The Festival ended on a high note on Saturday 26th March with another concert celebrating the power of music. The concert featured two major choral works: Felix Mendelssohn’s Hymn of Praise and In Praise of Singing by Jonathan Willcocks, the Festival’s President. The Festival Chorus comprised Petersfield and Rogate Choral Societies, as well as independent singers.
A trio of young soloists evoked pathos and drama in Mendelssohn’s exhilarating cantata, which opens with a vigorous and celebratory theme using powerful orchestral forces, and charts a journey from darkness into light drawing on Biblical texts – a theme that clearly struck a chord with the audience and singers alike. The Basingstoke Orchestra, under the gifted baton of Paul Spicer, rose to the occasion and met the considerable musical demands with aplomb. Particularly urgent and moving were the tenor recitatives which portrayed a voice in the wilderness being answered by the soprano’s voice of comfort and hope.

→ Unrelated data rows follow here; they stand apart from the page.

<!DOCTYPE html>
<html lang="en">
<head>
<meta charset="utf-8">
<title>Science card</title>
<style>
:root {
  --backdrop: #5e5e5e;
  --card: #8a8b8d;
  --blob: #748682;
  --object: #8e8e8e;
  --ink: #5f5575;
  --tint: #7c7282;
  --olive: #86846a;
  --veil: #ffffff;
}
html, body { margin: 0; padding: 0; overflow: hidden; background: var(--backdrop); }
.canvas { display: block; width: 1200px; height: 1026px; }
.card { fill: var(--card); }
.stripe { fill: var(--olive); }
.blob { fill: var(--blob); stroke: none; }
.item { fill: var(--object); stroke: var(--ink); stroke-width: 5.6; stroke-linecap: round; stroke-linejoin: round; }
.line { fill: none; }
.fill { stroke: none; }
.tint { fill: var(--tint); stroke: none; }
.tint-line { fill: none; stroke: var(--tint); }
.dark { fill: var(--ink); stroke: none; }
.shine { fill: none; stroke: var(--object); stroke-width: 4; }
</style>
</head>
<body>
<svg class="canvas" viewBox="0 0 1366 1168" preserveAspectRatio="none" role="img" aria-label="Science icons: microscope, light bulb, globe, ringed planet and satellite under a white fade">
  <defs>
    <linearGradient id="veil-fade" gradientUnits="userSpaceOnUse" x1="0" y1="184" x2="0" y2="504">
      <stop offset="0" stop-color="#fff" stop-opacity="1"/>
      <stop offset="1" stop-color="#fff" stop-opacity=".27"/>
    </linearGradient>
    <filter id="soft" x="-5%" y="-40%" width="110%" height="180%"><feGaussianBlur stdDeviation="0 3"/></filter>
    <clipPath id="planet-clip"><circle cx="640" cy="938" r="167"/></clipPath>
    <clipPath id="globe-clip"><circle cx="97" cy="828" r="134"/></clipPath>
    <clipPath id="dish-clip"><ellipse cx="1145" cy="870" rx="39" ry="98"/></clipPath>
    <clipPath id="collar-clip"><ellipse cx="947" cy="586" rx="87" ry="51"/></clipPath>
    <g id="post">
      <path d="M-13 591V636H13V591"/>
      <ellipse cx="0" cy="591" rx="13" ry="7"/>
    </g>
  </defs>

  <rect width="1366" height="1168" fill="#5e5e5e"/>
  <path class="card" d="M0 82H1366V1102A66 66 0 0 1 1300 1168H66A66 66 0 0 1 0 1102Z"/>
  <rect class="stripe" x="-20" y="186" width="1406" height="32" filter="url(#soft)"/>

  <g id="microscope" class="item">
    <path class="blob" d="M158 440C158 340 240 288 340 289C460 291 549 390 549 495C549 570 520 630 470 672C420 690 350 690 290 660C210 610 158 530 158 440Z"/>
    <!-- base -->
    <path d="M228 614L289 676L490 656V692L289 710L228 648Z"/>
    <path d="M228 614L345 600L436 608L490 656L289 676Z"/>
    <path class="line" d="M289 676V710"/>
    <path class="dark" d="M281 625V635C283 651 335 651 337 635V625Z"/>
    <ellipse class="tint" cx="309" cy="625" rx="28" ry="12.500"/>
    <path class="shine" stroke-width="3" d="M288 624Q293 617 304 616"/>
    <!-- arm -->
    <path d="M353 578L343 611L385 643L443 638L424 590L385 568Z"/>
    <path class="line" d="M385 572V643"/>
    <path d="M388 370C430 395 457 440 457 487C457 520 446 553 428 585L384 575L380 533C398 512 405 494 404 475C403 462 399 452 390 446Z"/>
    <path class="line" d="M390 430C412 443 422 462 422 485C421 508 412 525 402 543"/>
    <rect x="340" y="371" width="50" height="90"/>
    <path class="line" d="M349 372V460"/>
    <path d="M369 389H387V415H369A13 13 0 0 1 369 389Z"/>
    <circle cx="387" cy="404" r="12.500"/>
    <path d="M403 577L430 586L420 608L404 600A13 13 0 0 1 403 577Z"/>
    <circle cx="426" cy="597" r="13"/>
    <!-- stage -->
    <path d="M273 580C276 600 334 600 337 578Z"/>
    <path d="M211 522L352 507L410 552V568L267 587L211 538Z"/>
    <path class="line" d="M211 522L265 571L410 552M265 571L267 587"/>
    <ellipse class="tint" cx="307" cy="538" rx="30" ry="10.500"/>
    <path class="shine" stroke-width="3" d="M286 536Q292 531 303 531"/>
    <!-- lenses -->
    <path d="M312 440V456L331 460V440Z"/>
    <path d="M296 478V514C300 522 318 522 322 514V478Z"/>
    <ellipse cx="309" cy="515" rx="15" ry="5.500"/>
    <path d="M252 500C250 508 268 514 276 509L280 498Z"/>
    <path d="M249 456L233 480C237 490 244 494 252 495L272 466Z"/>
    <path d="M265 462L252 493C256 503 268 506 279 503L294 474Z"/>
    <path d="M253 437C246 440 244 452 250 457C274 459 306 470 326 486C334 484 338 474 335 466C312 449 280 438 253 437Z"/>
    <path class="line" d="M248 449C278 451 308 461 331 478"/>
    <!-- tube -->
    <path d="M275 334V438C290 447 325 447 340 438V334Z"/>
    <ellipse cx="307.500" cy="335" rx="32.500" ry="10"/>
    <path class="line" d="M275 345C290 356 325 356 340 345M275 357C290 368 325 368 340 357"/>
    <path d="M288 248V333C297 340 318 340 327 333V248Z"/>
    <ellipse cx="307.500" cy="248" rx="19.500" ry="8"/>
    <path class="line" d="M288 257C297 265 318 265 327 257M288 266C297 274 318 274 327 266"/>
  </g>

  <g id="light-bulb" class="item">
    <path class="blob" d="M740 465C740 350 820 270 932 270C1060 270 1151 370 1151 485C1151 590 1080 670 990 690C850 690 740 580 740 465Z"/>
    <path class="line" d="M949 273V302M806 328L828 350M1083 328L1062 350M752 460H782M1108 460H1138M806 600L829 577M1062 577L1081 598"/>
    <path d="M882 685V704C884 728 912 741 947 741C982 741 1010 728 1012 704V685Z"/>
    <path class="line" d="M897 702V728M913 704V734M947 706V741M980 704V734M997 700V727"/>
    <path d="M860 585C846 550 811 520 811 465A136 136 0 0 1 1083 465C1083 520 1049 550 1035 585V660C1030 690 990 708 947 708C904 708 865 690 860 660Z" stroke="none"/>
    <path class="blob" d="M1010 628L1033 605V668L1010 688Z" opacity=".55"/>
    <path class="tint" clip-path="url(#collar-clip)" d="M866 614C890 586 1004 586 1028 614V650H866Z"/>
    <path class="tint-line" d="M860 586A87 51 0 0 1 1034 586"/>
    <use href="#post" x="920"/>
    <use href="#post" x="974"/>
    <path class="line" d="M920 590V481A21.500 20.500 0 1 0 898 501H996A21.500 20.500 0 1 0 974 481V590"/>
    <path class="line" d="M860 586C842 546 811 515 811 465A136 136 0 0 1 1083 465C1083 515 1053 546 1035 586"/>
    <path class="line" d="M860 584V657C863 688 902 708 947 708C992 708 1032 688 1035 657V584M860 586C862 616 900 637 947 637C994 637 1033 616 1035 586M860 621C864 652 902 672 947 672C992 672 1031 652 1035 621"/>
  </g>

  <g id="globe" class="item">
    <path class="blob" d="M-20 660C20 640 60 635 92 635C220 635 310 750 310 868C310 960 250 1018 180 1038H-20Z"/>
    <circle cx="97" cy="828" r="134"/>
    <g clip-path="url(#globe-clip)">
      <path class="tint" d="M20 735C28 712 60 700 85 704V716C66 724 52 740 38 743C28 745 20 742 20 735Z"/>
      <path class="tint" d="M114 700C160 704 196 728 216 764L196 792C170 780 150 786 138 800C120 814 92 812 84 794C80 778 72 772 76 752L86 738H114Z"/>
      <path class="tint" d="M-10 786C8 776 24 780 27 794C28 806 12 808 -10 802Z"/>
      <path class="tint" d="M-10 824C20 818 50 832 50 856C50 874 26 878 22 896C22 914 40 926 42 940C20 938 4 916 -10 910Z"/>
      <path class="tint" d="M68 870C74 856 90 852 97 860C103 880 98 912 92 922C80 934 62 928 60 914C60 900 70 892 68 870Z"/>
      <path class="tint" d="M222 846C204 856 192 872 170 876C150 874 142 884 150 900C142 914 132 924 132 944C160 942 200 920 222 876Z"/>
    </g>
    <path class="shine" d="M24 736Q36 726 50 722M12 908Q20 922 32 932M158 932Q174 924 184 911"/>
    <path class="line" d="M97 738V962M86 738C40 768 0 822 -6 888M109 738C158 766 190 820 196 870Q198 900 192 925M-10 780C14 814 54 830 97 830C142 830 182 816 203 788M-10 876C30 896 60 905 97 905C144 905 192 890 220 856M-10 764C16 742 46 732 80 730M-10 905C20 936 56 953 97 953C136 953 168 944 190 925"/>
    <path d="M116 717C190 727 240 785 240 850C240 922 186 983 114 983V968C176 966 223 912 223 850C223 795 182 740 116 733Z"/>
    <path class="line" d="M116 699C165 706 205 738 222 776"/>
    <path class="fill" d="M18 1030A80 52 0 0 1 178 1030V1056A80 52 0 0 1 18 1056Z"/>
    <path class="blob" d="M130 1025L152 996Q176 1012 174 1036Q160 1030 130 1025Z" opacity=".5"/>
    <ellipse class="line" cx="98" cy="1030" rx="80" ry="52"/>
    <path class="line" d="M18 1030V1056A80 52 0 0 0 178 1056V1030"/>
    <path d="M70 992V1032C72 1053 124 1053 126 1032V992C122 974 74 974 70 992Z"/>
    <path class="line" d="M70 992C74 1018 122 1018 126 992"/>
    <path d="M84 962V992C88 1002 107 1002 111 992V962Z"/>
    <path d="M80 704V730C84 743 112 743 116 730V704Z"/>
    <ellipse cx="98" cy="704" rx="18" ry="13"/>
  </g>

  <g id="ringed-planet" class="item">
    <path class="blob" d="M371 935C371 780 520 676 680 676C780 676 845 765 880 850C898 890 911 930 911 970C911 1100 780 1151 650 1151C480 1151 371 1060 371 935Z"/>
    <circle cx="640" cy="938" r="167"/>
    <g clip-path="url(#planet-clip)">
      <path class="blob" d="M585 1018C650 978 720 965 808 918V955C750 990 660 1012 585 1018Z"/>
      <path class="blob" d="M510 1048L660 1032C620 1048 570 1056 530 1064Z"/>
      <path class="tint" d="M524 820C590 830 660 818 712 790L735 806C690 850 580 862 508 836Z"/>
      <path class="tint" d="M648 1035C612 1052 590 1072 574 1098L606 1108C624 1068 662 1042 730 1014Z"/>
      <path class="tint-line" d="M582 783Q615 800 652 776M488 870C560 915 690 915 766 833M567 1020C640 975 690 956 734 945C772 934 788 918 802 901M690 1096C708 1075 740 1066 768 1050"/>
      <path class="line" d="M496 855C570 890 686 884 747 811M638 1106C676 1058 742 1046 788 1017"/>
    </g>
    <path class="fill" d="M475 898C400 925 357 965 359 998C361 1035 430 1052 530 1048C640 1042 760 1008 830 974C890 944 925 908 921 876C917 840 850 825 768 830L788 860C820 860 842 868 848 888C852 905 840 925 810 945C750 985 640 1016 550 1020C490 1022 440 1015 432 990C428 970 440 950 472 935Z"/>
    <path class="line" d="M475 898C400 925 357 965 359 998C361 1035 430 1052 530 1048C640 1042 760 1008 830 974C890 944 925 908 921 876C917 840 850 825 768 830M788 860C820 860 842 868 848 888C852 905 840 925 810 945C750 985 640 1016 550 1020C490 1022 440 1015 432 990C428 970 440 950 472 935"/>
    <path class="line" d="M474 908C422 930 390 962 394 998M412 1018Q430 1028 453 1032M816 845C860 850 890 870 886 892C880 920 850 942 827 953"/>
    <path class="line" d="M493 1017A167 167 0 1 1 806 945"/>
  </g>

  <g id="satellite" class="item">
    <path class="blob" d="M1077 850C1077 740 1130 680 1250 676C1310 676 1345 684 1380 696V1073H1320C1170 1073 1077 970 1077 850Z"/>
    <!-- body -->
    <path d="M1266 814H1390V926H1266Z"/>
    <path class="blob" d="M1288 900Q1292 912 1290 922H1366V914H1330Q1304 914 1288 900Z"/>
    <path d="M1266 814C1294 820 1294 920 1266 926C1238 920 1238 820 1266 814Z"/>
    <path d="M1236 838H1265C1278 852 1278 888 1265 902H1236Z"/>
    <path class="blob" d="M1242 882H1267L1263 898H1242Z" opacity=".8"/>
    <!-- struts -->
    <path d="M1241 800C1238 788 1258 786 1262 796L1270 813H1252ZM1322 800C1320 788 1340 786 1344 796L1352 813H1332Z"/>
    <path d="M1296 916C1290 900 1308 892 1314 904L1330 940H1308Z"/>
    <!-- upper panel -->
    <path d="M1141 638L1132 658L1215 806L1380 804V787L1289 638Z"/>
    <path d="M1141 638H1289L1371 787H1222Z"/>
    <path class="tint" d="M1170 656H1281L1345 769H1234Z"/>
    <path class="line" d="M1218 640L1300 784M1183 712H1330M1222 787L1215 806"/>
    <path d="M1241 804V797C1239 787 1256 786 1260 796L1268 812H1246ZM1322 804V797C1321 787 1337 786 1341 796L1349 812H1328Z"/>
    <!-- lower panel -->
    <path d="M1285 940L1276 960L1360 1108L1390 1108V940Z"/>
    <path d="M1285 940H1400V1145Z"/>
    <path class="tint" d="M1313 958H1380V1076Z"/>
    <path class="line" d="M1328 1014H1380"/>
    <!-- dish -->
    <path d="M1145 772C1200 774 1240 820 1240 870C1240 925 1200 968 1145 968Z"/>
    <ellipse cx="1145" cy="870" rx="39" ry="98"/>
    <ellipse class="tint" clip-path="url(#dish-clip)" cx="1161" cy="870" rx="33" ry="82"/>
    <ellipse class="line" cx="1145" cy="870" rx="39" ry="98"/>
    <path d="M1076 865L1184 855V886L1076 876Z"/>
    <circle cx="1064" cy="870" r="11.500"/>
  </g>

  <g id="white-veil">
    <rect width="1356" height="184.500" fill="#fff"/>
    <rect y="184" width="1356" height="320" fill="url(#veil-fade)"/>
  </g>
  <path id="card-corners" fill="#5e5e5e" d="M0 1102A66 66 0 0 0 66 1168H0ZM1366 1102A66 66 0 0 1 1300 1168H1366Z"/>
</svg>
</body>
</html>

Willcocks’ uplifting paean to music, with its interesting orchestral textures, colourful sound-world and joyful message, threw a spell over the audience. By turns ethereal and celebratory, two outstanding soloists (soprano and baritone) sang words drawn from the poetry of Longfellow, Walt Whitman and the Psalms. At times the chorus sang a wordless accompaniment, which heightened the beauty and depth of the message. The varied programme also included orchestral works conducted by Stephen Scotchmer, the orchestra’s resident conductor – Smetana’s popular Vltava and on a lighter note Benjamin Britten’s arrangement of Rossini in Soirées Musicales.
Image: Isla MacEwan. Credit: Olivia da Costa Photography